Title IX Helped Drive The Careers Of Trischa Zorn-Hudson, Other U.S. Hall Of Famers

by Bob Reinert

(L-R) Lindsey Vonn and Trischa Zorn-Hudson pose for a photo at the 2022 USOPC Hall Of Fame ceremony on June 24, 2022 in Colorado Springs, Colo.


To put it into proper perspective, Trischa Zorn-Hudson owns more career Paralympic medals than some countries do.
Zorn-Hudson’s staggering haul of 55 swimming medals — 41 of them gold — over seven Games until the age of 40 at the Olympic Games Athens 2004 makes her the most decorated Paralympian in history. During the dozen years from 1980 to 1992, she was unbeaten and won 25 straight gold medals.
In recognition of her achievements, beginning in 2000, USA Swimming has annually honored a disabled swimmer’s international and national excellence with the Trischa L. Zorn Award.
After her swimming career, Zorn-Hudson taught special needs students. She has also been an athlete representative on the U.S. Olympic & Paralympic Committee’s Athletes Advisory Council and helped U.S. military service members participate in Paralympic sports and other activities through the Department of Veterans Affairs, for whom she works as an attorney.
For her many contributions in and out of the pool, Zorn-Hudson on June 24 was inducted into the U.S. Olympic & Paralympic Hall of Fame, Class of 2022.
That the recognition came in the month that the country was recognizing the 50-year anniversary of Title IX was fitting for Zorn-Hudson and the other inductees.
Signed in 1972, Title IX prohibits sex-based discrimination in schools or other education programs that receive federal funding. Zorn-Hudson was just 8 years old at the time, but she would soon go on to make her first U.S. Paralympic Team in 1980. A few years later she became the first visually impaired athlete to earn a NCAA Division I scholarship, which she then used to become a four-time All-American in backstroke at the University of Nebraska.
“Title IX was very impactful because being a female athlete, and then put on top of it an athlete with a physical disability, there were challenges, obviously, that I had to overcome,” Zorn-Hudson recalled in a recent interview with “It began to give opportunities for just not myself but for other women who may have been similarly situated.
“When I looked at a school, I had to make sure that that school was going to be accommodating for me. So, it wasn’t just how is the athletic program? One of my No. 1 questions was what is the disabled student services like? How do you support a person, an athlete, who has a physical disability in the classroom? That was another layer that I had to be concerned about just so that I wasn’t setting myself up for failure.”

Trischa Zorn-Hudson poses for a photo during the red carpet at the 2022 USOPC Hall of Fame ceremony on June 24, 2022 in Colorado Springs, Colo.
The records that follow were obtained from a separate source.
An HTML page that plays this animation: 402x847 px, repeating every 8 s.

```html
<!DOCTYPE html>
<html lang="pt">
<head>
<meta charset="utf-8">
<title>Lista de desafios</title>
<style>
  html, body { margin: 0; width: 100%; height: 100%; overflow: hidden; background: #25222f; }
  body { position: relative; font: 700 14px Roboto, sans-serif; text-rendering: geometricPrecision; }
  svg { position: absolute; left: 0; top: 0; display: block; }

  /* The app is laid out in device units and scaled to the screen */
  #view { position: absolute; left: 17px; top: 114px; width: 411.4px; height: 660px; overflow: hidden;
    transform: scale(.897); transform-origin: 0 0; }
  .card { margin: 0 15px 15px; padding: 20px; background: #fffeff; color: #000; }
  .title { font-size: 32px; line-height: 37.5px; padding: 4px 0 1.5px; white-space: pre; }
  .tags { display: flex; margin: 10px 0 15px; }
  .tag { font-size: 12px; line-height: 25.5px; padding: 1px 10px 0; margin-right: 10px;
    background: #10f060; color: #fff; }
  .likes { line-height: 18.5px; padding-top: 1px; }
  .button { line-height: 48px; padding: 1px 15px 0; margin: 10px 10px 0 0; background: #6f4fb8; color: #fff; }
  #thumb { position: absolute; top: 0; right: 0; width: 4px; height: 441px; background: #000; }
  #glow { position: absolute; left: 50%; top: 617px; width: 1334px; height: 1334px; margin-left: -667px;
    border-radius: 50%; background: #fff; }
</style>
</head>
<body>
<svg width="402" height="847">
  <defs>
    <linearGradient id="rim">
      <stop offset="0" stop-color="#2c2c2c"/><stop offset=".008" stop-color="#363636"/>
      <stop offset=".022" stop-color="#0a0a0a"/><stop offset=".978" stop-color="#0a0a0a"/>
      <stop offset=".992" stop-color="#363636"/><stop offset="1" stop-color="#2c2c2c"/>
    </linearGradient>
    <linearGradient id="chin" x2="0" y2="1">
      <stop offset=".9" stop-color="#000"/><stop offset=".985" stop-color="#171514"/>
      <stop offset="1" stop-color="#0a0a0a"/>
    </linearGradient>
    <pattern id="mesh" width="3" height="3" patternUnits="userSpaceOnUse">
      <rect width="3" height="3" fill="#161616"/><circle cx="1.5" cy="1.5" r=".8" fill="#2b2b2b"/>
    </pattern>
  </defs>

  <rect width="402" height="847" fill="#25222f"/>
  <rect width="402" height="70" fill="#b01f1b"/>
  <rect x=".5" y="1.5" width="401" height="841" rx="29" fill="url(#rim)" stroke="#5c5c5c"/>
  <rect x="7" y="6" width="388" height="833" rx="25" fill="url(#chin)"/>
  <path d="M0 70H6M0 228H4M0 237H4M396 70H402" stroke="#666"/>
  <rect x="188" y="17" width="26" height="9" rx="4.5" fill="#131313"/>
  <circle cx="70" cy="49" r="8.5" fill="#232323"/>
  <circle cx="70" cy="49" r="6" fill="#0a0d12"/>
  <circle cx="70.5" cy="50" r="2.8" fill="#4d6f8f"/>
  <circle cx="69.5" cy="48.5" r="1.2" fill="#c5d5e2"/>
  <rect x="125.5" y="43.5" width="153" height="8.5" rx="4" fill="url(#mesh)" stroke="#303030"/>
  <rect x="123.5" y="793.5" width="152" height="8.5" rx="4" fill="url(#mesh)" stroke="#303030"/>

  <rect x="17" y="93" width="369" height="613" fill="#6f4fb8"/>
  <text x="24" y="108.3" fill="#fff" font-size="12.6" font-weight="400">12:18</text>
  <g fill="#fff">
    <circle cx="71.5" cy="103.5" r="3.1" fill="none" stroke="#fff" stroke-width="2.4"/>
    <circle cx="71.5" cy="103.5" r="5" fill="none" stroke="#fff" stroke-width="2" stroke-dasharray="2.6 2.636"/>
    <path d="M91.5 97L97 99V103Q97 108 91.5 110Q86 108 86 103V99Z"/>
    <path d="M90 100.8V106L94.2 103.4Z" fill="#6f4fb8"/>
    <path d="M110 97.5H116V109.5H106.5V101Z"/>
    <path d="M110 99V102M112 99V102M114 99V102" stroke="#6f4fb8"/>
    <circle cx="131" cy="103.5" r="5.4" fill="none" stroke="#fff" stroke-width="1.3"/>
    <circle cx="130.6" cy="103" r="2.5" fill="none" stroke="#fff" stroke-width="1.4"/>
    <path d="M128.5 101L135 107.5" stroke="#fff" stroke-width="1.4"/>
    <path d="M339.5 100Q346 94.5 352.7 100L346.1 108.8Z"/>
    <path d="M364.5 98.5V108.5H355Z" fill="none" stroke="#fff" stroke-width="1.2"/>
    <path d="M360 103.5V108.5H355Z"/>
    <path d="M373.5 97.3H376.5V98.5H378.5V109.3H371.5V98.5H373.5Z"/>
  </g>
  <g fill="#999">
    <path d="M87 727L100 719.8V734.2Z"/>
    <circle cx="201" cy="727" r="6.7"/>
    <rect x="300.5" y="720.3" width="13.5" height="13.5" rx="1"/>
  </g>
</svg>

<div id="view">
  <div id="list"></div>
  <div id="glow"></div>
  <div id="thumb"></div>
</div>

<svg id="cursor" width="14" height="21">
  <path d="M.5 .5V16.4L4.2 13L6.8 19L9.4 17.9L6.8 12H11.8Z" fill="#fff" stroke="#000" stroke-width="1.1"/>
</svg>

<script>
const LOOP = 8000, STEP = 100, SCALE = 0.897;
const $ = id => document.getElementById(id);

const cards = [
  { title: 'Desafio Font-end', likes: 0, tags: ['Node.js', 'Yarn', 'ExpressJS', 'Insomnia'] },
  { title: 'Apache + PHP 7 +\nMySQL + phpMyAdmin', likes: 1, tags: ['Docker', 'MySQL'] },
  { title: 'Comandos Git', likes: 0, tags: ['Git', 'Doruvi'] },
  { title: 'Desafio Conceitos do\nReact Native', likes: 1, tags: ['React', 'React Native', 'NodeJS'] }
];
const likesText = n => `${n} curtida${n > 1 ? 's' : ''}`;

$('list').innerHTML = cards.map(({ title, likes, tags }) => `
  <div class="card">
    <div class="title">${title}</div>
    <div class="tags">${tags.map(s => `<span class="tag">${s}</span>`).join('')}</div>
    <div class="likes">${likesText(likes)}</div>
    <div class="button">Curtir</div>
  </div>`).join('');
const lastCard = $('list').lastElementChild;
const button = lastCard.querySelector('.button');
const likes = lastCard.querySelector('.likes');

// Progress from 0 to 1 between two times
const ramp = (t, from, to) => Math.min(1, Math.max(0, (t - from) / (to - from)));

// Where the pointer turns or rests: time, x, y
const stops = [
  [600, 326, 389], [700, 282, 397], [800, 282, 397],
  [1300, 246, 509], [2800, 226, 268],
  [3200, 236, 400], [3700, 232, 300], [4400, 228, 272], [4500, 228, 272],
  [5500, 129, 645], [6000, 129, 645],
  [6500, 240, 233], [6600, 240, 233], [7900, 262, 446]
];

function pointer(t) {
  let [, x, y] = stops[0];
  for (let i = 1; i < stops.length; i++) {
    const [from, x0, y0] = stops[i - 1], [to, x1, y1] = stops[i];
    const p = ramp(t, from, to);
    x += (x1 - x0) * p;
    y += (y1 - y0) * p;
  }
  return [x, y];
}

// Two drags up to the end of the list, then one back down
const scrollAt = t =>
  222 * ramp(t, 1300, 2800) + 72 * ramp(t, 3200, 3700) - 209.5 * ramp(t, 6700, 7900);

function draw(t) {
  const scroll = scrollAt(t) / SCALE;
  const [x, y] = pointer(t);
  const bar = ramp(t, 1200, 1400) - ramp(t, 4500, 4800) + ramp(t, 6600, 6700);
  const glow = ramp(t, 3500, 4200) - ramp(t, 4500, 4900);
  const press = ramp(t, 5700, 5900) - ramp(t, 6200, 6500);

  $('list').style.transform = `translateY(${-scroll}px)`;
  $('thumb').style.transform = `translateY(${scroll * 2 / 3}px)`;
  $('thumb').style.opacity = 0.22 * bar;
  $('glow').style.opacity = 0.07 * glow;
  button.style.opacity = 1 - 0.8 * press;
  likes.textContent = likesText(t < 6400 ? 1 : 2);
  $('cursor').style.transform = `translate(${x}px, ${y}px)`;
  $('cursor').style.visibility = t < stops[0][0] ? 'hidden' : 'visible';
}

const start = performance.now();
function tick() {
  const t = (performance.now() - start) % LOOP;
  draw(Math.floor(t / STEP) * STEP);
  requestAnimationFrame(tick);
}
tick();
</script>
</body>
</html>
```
For Zorn-Hudson, Nebraska proved to be the perfect combination of educational offerings, athletics and disabled student services.
“Probably, I couldn’t have had a better place for me to land when it came to picking schools,” she said. “After speaking to the coach at Nebraska, it just felt right. I couldn’t have asked for a better fit. It worked out well.”
Fellow Paralympian Muffy Davis and Olympic swimmer Natalie Coughlin, who went into the U.S. Olympic & Paralympic Hall of Fame this year with Zorn-Hudson, also pointed to the considerable impact Title IX had on their careers.
“I call myself a Title IX baby because I was born the year it was passed into law, securing my and every other female’s right to access an opportunity to sports and athletic competition,” said Davis, a seven-time Paralympic medalist in alpine skiing and cycling, at the induction ceremony. “I never questioned that I could be (a Paralympian). Of course, I could.
“For that opportunity, I have to thank the many, many fierce, strong female athletes and leaders, many of whom are here with us tonight, who fought, unwaveringly, for me and all future generations of girls and women athletes to have that right. You are a part of my foundation, and I thank you.”
Coughlin, who had suffered a torn labrum before the 2000 U.S. Olympic Team Trials, said that Title IX resurrected her swimming career. She went on to win 12 medals in as many events in three Olympic Games.
“It would be remiss of me not to mention that this year is the 50th anniversary of Title IX,” Coughlin said at the induction ceremony. “I want to recognize those trailblazers before me that gave me the opportunity to compete in college and extend my athletic career. Had it not been for Title IX, I would have quit swimming back in August of 2000 and left the sport bitter and disappointed. 
“But I went to (the University of California, Berkeley), where I got to start fresh. I found a program that not only supported me but transformed me from the wreckage of my previous year. I completely changed my training and reignited my love and passion for the sport.”
Coughlin went on to win 12 NCAA titles at Cal in one of the most celebrated college swimming careers ever. The rest, as they say, is history.

Bob Reinert spent 17 years writing sports for The Boston Globe. He also served as a sports information director at Saint Anselm College and Phillips Exeter Academy. He is a contributor to on behalf of Red Line Editorial, Inc.